> What is required: Word for word, and without a single picture, repeat the entries.
*** Dataset content
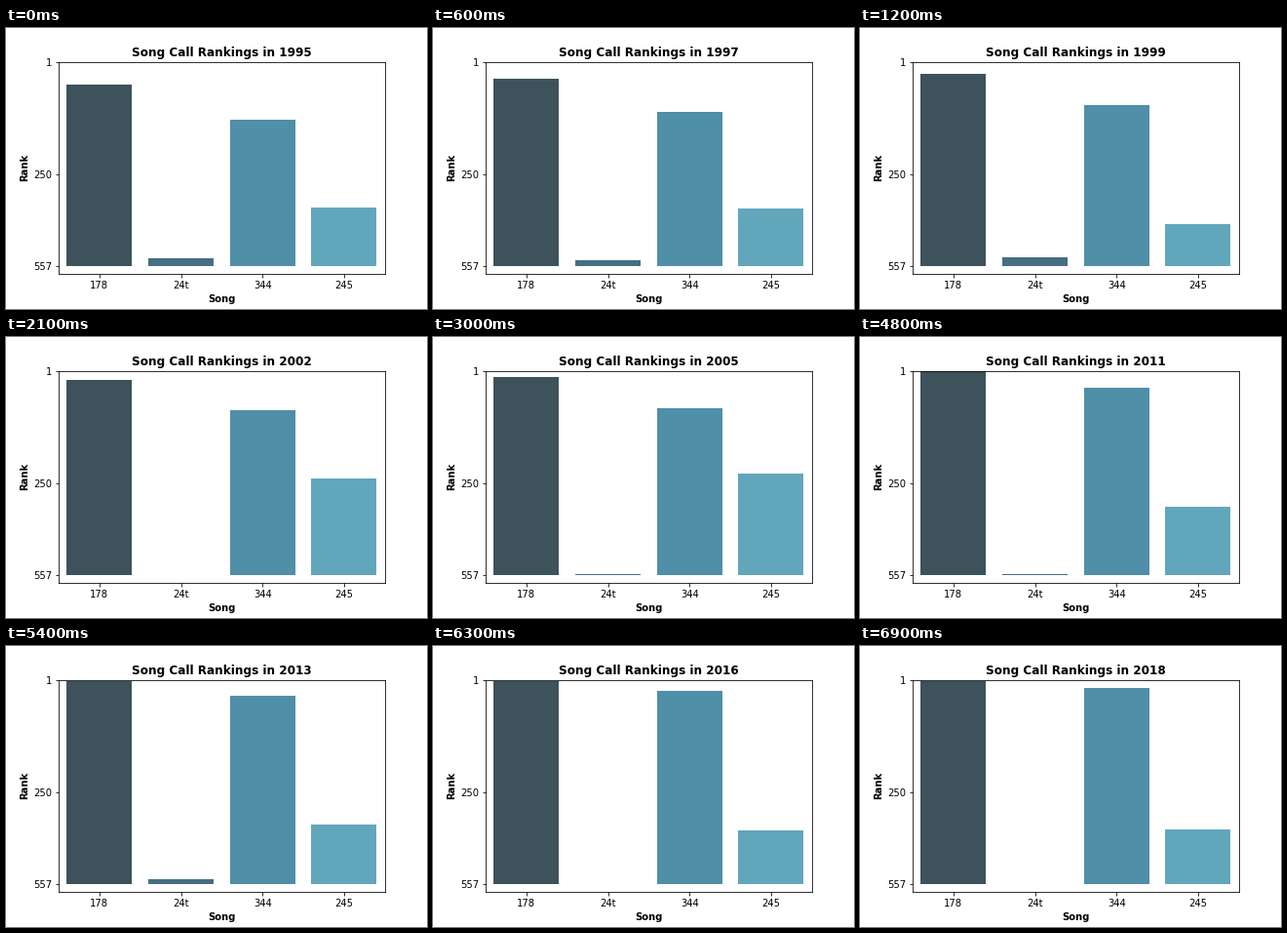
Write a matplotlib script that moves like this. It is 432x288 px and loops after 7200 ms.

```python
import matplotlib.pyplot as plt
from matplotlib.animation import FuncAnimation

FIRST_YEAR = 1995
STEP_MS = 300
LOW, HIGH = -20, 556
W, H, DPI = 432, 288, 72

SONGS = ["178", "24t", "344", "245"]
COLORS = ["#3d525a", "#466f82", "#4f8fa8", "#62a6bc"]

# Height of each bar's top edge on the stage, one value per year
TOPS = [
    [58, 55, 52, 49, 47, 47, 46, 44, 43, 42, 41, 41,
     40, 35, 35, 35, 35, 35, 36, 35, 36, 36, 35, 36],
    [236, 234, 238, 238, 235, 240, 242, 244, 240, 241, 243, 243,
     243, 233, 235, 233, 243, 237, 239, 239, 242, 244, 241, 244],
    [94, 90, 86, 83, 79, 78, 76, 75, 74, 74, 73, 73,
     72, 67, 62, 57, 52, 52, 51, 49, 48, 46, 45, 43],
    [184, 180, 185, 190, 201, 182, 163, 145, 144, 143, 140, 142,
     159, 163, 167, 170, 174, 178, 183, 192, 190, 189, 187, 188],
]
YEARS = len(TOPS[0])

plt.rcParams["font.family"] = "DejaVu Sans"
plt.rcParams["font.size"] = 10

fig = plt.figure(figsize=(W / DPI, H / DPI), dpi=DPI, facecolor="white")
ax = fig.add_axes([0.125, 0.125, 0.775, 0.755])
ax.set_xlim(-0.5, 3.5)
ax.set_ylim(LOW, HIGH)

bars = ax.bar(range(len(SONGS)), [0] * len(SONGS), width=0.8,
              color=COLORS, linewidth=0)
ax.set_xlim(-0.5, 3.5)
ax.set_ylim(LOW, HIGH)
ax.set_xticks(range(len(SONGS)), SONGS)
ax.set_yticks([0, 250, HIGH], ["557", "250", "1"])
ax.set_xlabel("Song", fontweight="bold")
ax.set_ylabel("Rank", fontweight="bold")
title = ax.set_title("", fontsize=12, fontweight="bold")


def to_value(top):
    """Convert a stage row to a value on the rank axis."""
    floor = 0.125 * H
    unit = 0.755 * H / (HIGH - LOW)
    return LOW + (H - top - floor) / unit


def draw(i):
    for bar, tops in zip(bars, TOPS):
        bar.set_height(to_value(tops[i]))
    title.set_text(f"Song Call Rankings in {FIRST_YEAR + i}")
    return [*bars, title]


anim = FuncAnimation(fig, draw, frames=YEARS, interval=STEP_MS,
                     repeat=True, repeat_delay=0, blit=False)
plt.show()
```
******
> Completed task:
Write a matplotlib script that moves like this. It is 432x288 px and loops after 7200 ms.

```python
import matplotlib.pyplot as plt
from matplotlib.animation import FuncAnimation

FIRST_YEAR = 1995
STEP_MS = 300
LOW, HIGH = -20, 556
W, H, DPI = 432, 288, 72

SONGS = ["178", "24t", "344", "245"]
COLORS = ["#3d525a", "#466f82", "#4f8fa8", "#62a6bc"]

# Height of each bar's top edge on the stage, one value per year
TOPS = [
    [58, 55, 52, 49, 47, 47, 46, 44, 43, 42, 41, 41,
     40, 35, 35, 35, 35, 35, 36, 35, 36, 36, 35, 36],
    [236, 234, 238, 238, 235, 240, 242, 244, 240, 241, 243, 243,
     243, 233, 235, 233, 243, 237, 239, 239, 242, 244, 241, 244],
    [94, 90, 86, 83, 79, 78, 76, 75, 74, 74, 73, 73,
     72, 67, 62, 57, 52, 52, 51, 49, 48, 46, 45, 43],
    [184, 180, 185, 190, 201, 182, 163, 145, 144, 143, 140, 142,
     159, 163, 167, 170, 174, 178, 183, 192, 190, 189, 187, 188],
]
YEARS = len(TOPS[0])

plt.rcParams["font.family"] = "DejaVu Sans"
plt.rcParams["font.size"] = 10

fig = plt.figure(figsize=(W / DPI, H / DPI), dpi=DPI, facecolor="white")
ax = fig.add_axes([0.125, 0.125, 0.775, 0.755])
ax.set_xlim(-0.5, 3.5)
ax.set_ylim(LOW, HIGH)

bars = ax.bar(range(len(SONGS)), [0] * len(SONGS), width=0.8,
              color=COLORS, linewidth=0)
ax.set_xlim(-0.5, 3.5)
ax.set_ylim(LOW, HIGH)
ax.set_xticks(range(len(SONGS)), SONGS)
ax.set_yticks([0, 250, HIGH], ["557", "250", "1"])
ax.set_xlabel("Song", fontweight="bold")
ax.set_ylabel("Rank", fontweight="bold")
title = ax.set_title("", fontsize=12, fontweight="bold")


def to_value(top):
    """Convert a stage row to a value on the rank axis."""
    floor = 0.125 * H
    unit = 0.755 * H / (HIGH - LOW)
    return LOW + (H - top - floor) / unit


def draw(i):
    for bar, tops in zip(bars, TOPS):
        bar.set_height(to_value(tops[i]))
    title.set_text(f"Song Call Rankings in {FIRST_YEAR + i}")
    return [*bars, title]


anim = FuncAnimation(fig, draw, frames=YEARS, interval=STEP_MS,
                     repeat=True, repeat_delay=0, blit=False)
plt.show()
```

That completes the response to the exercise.